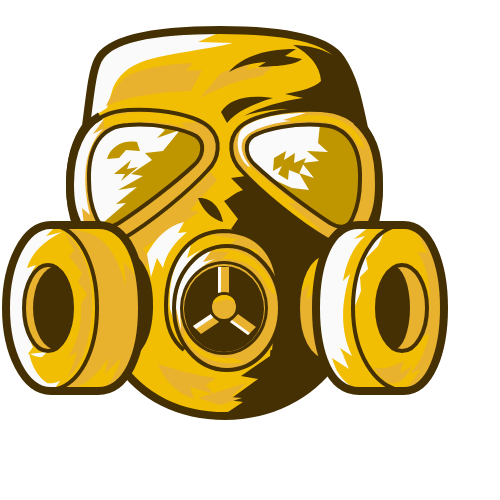
<!DOCTYPE html>
<html lang="en">
<head>
<meta charset="utf-8">
<title>Gas mask emblem</title>
<style>
:root{--ink:#443003;--yellow:#f1be03;--amber:#e8b12e;--olive:#bf9600;--shine:#fafafa;--paper:#fff}
html,body{margin:0;background:var(--paper);overflow:hidden}
svg{display:block;width:500px;height:500px}
.ink{fill:var(--ink)}
.yellow{fill:var(--yellow)}
.amber{fill:var(--amber)}
.olive{fill:var(--olive)}
.shine{fill:var(--shine)}
.outline{fill:none;stroke:var(--ink);stroke-width:8;stroke-linejoin:round}
.rim{fill:none;stroke:var(--ink);stroke-width:4;stroke-linejoin:round}
</style>
</head>
<body>
<svg viewBox="0 0 500 500" role="img" aria-label="Yellow gas mask with two round filters">
<defs>
<path id="head" d="M86 126C90 96 92 72 98 60C110 36 165 30 220 30C278 30 327 37 341 59C356 82 359 106 364 128C377 146 381 180 378 205C374 245 352 262 344 300L334 362C310 396 270 416 225 416C180 416 142 398 118 362L108 260C76 240 70 215 70 184C70 158 76 140 86 126Z"/>
<path id="left-frame" d="M70 184C70 138 92 112 128 110C163 108 198 116 210 128C222 140 219 159 208 170C190 190 152 222 121 240L80 228C73 214 70 200 70 184Z"/>
<path id="right-frame" d="M379 184C379 138 357 112 321 110C286 108 251 116 239 128C227 140 230 159 241 170C259 190 297 222 328 240L369 228C376 214 379 200 379 184Z"/>
<path id="left-lens" d="M89 180C88 146 102 126 128 125C156 123 183 129 196 136C206 143 203 157 194 165C175 183 142 208 119 223C107 230 100 227 96 217C91 206 89 193 89 180Z"/>
<path id="right-lens" d="M360 180C361 146 347 126 321 125C293 123 266 129 253 136C243 143 246 157 255 165C274 183 307 208 330 223C342 230 349 227 353 217C358 206 360 193 360 180Z"/>
<path id="left-filter" d="M51 225H98C128 225 142 262 142 308C142 354 127 391 98 391H51C24 391 6 352 6 308C6 264 24 225 51 225Z"/>
<path id="right-filter" d="M359 225H404C430 225 444 264 444 308C444 352 430 391 404 391H359C330 391 316 354 316 308C316 262 330 225 359 225Z"/>
<clipPath id="head-clip"><use href="#head"/></clipPath>
<clipPath id="left-lens-clip"><use href="#left-lens"/></clipPath>
<clipPath id="right-lens-clip"><use href="#right-lens"/></clipPath>
<clipPath id="left-filter-clip"><use href="#left-filter"/></clipPath>
<clipPath id="right-filter-clip"><use href="#right-filter"/></clipPath>
<clipPath id="left-hole-clip"><ellipse cx="48" cy="308" rx="24" ry="42"/></clipPath>
<clipPath id="right-hole-clip"><ellipse cx="402" cy="308" rx="25" ry="42"/></clipPath>
</defs>

<g id="hood" clip-path="url(#head-clip)">
<use href="#head" class="yellow"/>
<path id="crown-shine" class="shine" d="M88 120C93 78 98 60 106 52C130 36 176 34 216 34L198 42L233 43C205 50 175 52 147 60C128 66 118 76 113 88L107 108Z"/>
<path id="crown-tone" class="amber" d="M129 75C150 66 172 64 193 63L186 71L202 70L191 91C160 92 128 96 106 106C112 94 118 82 129 75Z"/>
<path class="amber" d="M221 73L252 61L246 70L274 65L262 76C238 80 218 88 200 98Z"/>
<path id="crown-shade" class="ink" d="M293 45C318 46 338 54 347 68L370 140L345 122C320 106 275 106 244 116C260 107 282 101 303 98L285 94C302 91 315 87 321 81C320 66 310 54 293 45Z"/>
<path class="ink" d="M229 72C240 59 260 49 296 49L285 56L302 59C294 66 275 66 258 67L266 62C250 63 238 67 229 72Z"/>
<path class="ink" d="M221 112C229 99 247 94 273 98C252 104 236 112 227 123Z"/>
<path id="jaw-shade" class="ink" d="M224 201C233 196 234 193 243 190L231 178L246 176L330 238L352 246V420H216L243 402L229 400L258 379L241 376L270 356L275 290L255 241L231 229L238 219Z"/>
<path id="cheek-tone" class="amber" d="M118 240C154 222 188 196 210 172L217 180L190 210L199 212L175 228L143 248L151 262L132 276Z"/>
<path class="ink" d="M198 198C211 197 220 207 223 222C212 219 203 211 198 198Z"/>
<path id="cheek-shine" class="shine" d="M147 254C156 237 168 226 184 222L178 233L187 232C174 243 166 254 163 268L157 258L151 277Z"/>
<path id="chin-shine" class="shine" d="M116 361L132 374C143 390 158 400 184 407L166 409C142 400 124 382 116 361Z"/>
<path class="amber" d="M158 364C177 370 194 375 216 378L206 385L214 394L190 387L194 399C176 393 164 380 158 364Z"/>
<path class="amber" d="M198 398L246 383L231 397L242 398L220 405Z"/>
</g>
<use href="#head" class="outline"/>

<g id="left-goggle">
<use href="#left-frame" class="amber"/>
<path class="shine" d="M73 199C69 157 80 130 104 119L93 134L103 129C83 150 82 181 90 215L82 208L84 225H78Z"/>
<path class="yellow" d="M104 118C130 109 179 111 201 122L180 123L190 129C160 119 125 121 104 128Z"/>
<use href="#left-frame" class="rim"/>
<g clip-path="url(#left-lens-clip)">
<use href="#left-lens" class="olive"/>
<path class="shine" d="M86 230V122H150L165 130L157 138L180 130L163 151L145 153L152 160L131 174L143 176L118 190L137 187L116 204L126 203L104 222Z"/>
<path class="olive" d="M107 159C111 146 123 140 137 142L140 151L126 150L119 158ZM114 174L131 160L127 169L138 167L121 181L125 174Z"/>
</g>
<use href="#left-lens" class="rim"/>
<path class="outline" d="M80 228C71 212 70 198 70 184C70 150 82 126 100 116"/>
</g>

<g id="right-goggle">
<use href="#right-frame" class="amber"/>
<path class="shine" d="M241 130C251 119 278 113 306 113L283 120L291 121C267 124 249 130 243 140C239 149 244 160 254 171C238 161 234 143 241 130Z"/>
<path class="yellow" d="M291 118C326 109 357 121 365 149L357 144C347 122 322 119 291 122ZM249 166L296 203L288 203L322 231L309 226C287 210 261 190 246 170Z"/>
<use href="#right-frame" class="rim"/>
<g clip-path="url(#right-lens-clip)">
<use href="#right-lens" class="olive"/>
<path class="shine" d="M240 124H320L318 143L328 152L307 151L319 161L302 163L314 178L299 173L309 190L292 188L270 178L245 160Z"/>
<path class="olive" d="M274 158L286 151L284 160L295 153L294 163L306 158L299 174L289 170L288 180L278 174L282 166L273 171Z"/>
</g>
<use href="#right-lens" class="rim"/>
<path class="outline" d="M369 228C378 212 379 198 379 184C379 150 371 134 356 121"/>
</g>

<g id="left-connector">
<path class="amber" d="M122 250C140 252 152 277 152 308C152 338 141 360 122 364Z"/>
<path class="ink" d="M126 248C147 259 154 282 153 309C152 337 144 353 126 362L142 341L134 343C144 325 145 291 135 268Z"/>
</g>
<g id="right-connector">
<path class="amber" d="M326 252C308 255 299 278 299 308C299 338 308 360 328 362Z"/>
<path class="yellow" d="M326 252C309 256 301 275 300 294L309 284L306 300L320 286Z"/>
<path class="rim" d="M326 253C308 256 298 279 298 308C298 337 308 359 328 362"/>
</g>

<g id="left-filter-can">
<use href="#left-filter" class="amber"/>
<g clip-path="url(#left-filter-clip)">
<path class="yellow" d="M70 222H105C122 230 131 251 135 275L124 262L126 287C117 255 107 241 92 234L70 228ZM60 391C82 389 96 377 108 358L105 374L121 358C115 378 105 391 94 396H52Z"/>
<ellipse class="yellow" cx="51" cy="308" rx="46" ry="82"/>
<path class="shine" d="M5 220H62L46 236L62 232C44 241 32 252 27 268L36 265C23 283 22 326 33 347L28 354L47 352L34 365L60 381L51 394H5Z"/>
<path class="amber" d="M65 233C84 247 93 276 92 306C91 339 83 365 68 377L76 355L66 360C79 342 82 322 81 304L87 294L78 282L82 273L69 256L74 251Z"/>
<path class="yellow" d="M29 353C40 361 53 357 64 349L60 362L77 352C71 376 60 385 47 383C38 377 32 367 29 353Z"/>
<path class="rim" d="M51 225C79 227 97 264 97 308C97 352 79 387 51 390"/>
</g>
<ellipse class="amber" cx="48" cy="308" rx="24" ry="43"/>
<g clip-path="url(#left-hole-clip)"><ellipse class="ink" cx="57" cy="308" rx="24" ry="42"/></g>
<ellipse class="rim" cx="48" cy="308" rx="24" ry="43"/>
<use href="#left-filter" class="outline"/>
</g>

<g id="right-filter-can">
<use href="#right-filter" class="yellow"/>
<g clip-path="url(#right-filter-clip)">
<path class="shine" d="M375 222L354 239L365 236C352 248 346 264 343 281L350 274C340 307 341 333 352 356L340 348L355 379L335 369L362 394H310V222Z"/>
<path class="yellow" d="M332 358L349 369L343 355L368 388H354C343 382 336 372 332 358Z"/>
<ellipse class="yellow" cx="402" cy="308" rx="48" ry="82"/>
<path class="amber" d="M414 227C434 234 447 265 446 309C445 357 431 387 405 391L421 369L410 374C420 363 426 350 429 334L420 338C434 306 431 274 418 252L427 253Z"/>
<path class="amber" d="M374 367C387 371 394 365 404 361L400 373L412 366C405 381 396 386 386 382C381 378 377 374 374 367Z"/>
<path class="shine" d="M386 228C363 240 354 274 355 306L361 291L360 277L368 269L366 258L378 246Z"/>
<path class="rim" d="M404 225C374 225 353 264 353 308C353 352 374 388 404 391"/>
</g>
<ellipse class="amber" cx="402" cy="308" rx="25" ry="43"/>
<g clip-path="url(#right-hole-clip)"><ellipse class="ink" cx="393" cy="308" rx="17" ry="42"/></g>
<ellipse class="rim" cx="402" cy="308" rx="25" ry="43"/>
<use href="#right-filter" class="outline"/>
</g>

<g id="exhale-valve">
<path class="yellow" d="M166 309C164 263 187 232 224 231C259 231 278 254 279 290L272 350L180 350C170 339 166 324 166 309Z"/>
<path class="amber" d="M207 234C243 226 274 247 276 283L254 257L258 250L229 244L238 239Z"/>
<path class="shine" d="M170 309C168 278 176 257 191 245L187 258L202 249C181 265 173 286 173 318Z"/>
<path class="rim" d="M184 350C170 339 166 324 166 306C166 262 188 232 223 231C257 231 277 254 278 288"/>
<ellipse class="amber" cx="227" cy="308" rx="53" ry="62"/>
<path class="shine" d="M176 308C176 281 190 258 211 251L203 262L215 259C190 270 182 294 184 315L180 309L181 331Z"/>
<path class="yellow" d="M208 251C239 242 270 265 276 296L267 287C260 268 244 258 222 259L229 252ZM184 337C197 359 222 367 244 362L233 358C211 359 195 350 185 330Z"/>
<ellipse class="rim" cx="227" cy="308" rx="53" ry="62"/>
<ellipse class="ink" cx="224" cy="308" rx="44" ry="47"/>
<ellipse class="amber" cx="224" cy="308" rx="41" ry="44"/>
<ellipse class="ink" cx="224" cy="309" rx="40" ry="43"/>
<g id="spokes" class="amber">
<path d="M218 267H229V298H218Z"/>
<path d="M211 314L219 322L201 334L193 326Z"/>
<path d="M238 314L256 327L248 335L230 322Z"/>
</g>
<path class="shine" d="M218 267H221V296H218ZM211 314L214 317L196 329L193 326ZM230 322L232 320L250 333L248 335Z"/>
<circle class="ink" cx="224" cy="307" r="15"/>
<circle class="amber" cx="224" cy="307" r="12"/>
<path class="yellow" d="M213 303C217 292 232 293 235 302L227 299Z"/>
</g>
</svg>
</body>
</html>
------------------------------------------------
Going through the entries above, report how many lines contain the word "html", with no other text.

4